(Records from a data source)
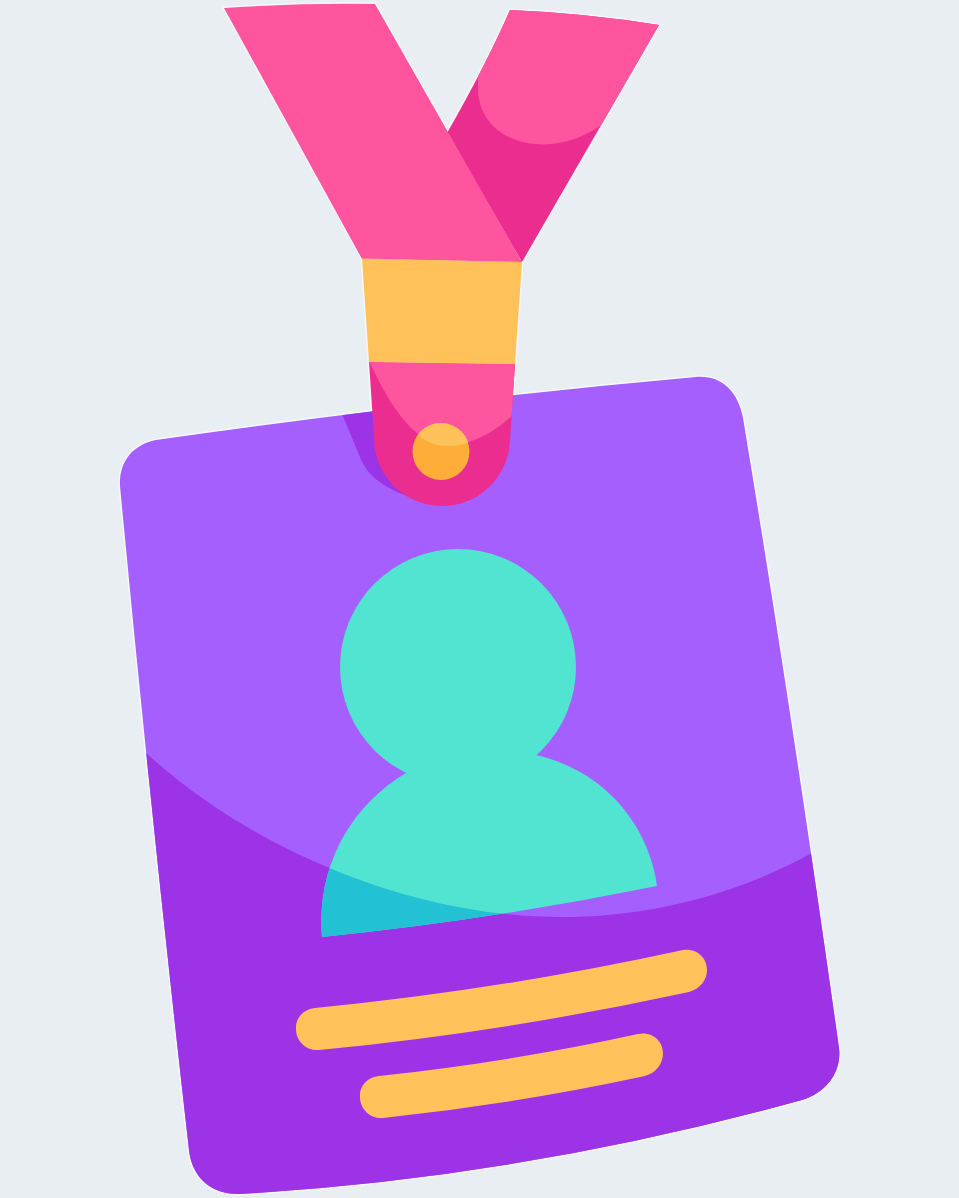
<!DOCTYPE html>
<html lang="en">
<head>
<meta charset="utf-8">
<title>ID badge illustration</title>
<style>
:root {
  --backdrop: #e8eef2;
  --edge: #ffffff;
  --card: #a55eff;
  --card-shade: #9c33e6;
  --strap: #ff559f;
  --strap-shade: #ea2d8e;
  --band: #ffc25a;
  --rivet: #ffad39;
  --person: #50e4d1;
  --person-shade: #22c1d3;
}
html, body { margin: 0; height: 100%; overflow: hidden; background: var(--backdrop); }
.badge { display: block; width: 959px; height: 1198px; }
.edge { fill: none; stroke: var(--edge); stroke-width: 3; stroke-opacity: .6; stroke-linejoin: round; }
.card { fill: var(--card); }
.card-shade { fill: var(--card-shade); }
.strap { fill: var(--strap); }
.strap-shade { fill: var(--strap-shade); }
.band { fill: var(--band); }
.rivet { fill: var(--rivet); }
.person { fill: var(--person); }
.person-shade { fill: var(--person-shade); }
</style>
</head>
<body>
<svg class="badge" viewBox="0 0 959 1198" role="img" aria-label="Purple ID badge hanging from a pink lanyard">
  <defs>
    <path id="card-shape" d="M120 486C119 462 132 445 156 440Q430 401 696 377C721 375 738 391 743 418Q793 720 839 1048C842 1072 826 1093 802 1100Q520 1178 240 1194C212 1195 192 1178 189 1150Q151 815 120 486Z"/>
    <path id="lower-area" d="M145 752C250 849 412 917 560 917C650 917 735 895 812 853L900 820V1198H100V708Z"/>
    <path id="back-strap" d="M510 10Q585 13 659 25L522 262L447 133Q486 65 510 10Z"/>
    <path id="tab-shape" d="M369 362L515 364L510 440A68 68 0 0 1 374 436Z"/>
    <path id="shoulders" d="M322 937C316 868 350 806 406 773L536 755C602 770 648 822 657 886Q490 920 322 937Z"/>
    <circle id="rivet-shape" cx="441" cy="451.500" r="28.500"/>
    <clipPath id="card-clip"><use href="#card-shape"/></clipPath>
    <clipPath id="back-strap-clip"><use href="#back-strap"/></clipPath>
    <clipPath id="tab-clip"><use href="#tab-shape"/></clipPath>
    <clipPath id="shoulders-clip"><use href="#shoulders"/></clipPath>
    <clipPath id="rivet-clip"><use href="#rivet-shape"/></clipPath>
  </defs>

  <rect width="959" height="1198" fill="var(--backdrop)"/>

  <g id="outer-edges" class="edge">
    <use href="#card-shape"/>
    <use href="#back-strap"/>
    <path d="M224 8Q300 3 375 4L522 262L515 364L512 410H372L369 362L362 258Z"/>
  </g>

  <g id="card">
    <use href="#card-shape" class="card"/>
    <g clip-path="url(#card-clip)">
      <use href="#lower-area" class="card-shade"/>
      <path class="card-shade" d="M338 404L362 462C374 486 406 499 441 503L420 400Z"/>
    </g>
  </g>

  <g id="portrait">
    <use href="#shoulders" class="person"/>
    <circle class="person" cx="458" cy="667" r="118"/>
    <g clip-path="url(#shoulders-clip)">
      <use href="#lower-area" class="person-shade"/>
    </g>
  </g>

  <g id="detail-lines" class="band">
    <path d="M315 1008Q500 990 683 950C696 948 707 957 707 970C707 980 700 989 689 992Q505 1032 319 1050C306 1051 296 1041 296 1029C295 1018 304 1009 315 1008Z"/>
    <path d="M379 1076Q510 1062 638 1034C651 1031 663 1040 663 1053C663 1064 656 1073 645 1076Q515 1104 383 1118C370 1119 360 1109 360 1097C359 1087 367 1077 379 1076Z"/>
  </g>

  <g id="lanyard">
    <use href="#back-strap" class="strap-shade"/>
    <path clip-path="url(#back-strap-clip)" class="strap" d="M478 70V88C478 122 505 144 543 144.500Q576 144 604 123L680 80V0H478Z"/>
    <path class="strap" d="M224 8Q300 3 375 4L522 262L362 259Z"/>
    <use href="#tab-shape" class="strap-shade"/>
    <path clip-path="url(#tab-clip)" class="strap" d="M369 361C389 403 412 445 450 445C470 445 492 434 512 416L530 390V361Z"/>
    <path class="band" d="M362 258.500L522 262L515 364L369 362Z"/>
    <use href="#rivet-shape" class="rivet"/>
    <path clip-path="url(#rivet-clip)" class="band" d="M405 425L417 435C428 443 437 446 450 446Q460 446 475 440V415H405Z"/>
  </g>
</svg>
</body>
</html>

WHAT YOU WILL DO
Every line of the entries above that holds "html" should be copied out.

PROBLEM SOLUTION
<!DOCTYPE html>
<html lang="en">
html, body { margin: 0; height: 100%; overflow: hidden; background: var(--backdrop); }
</html>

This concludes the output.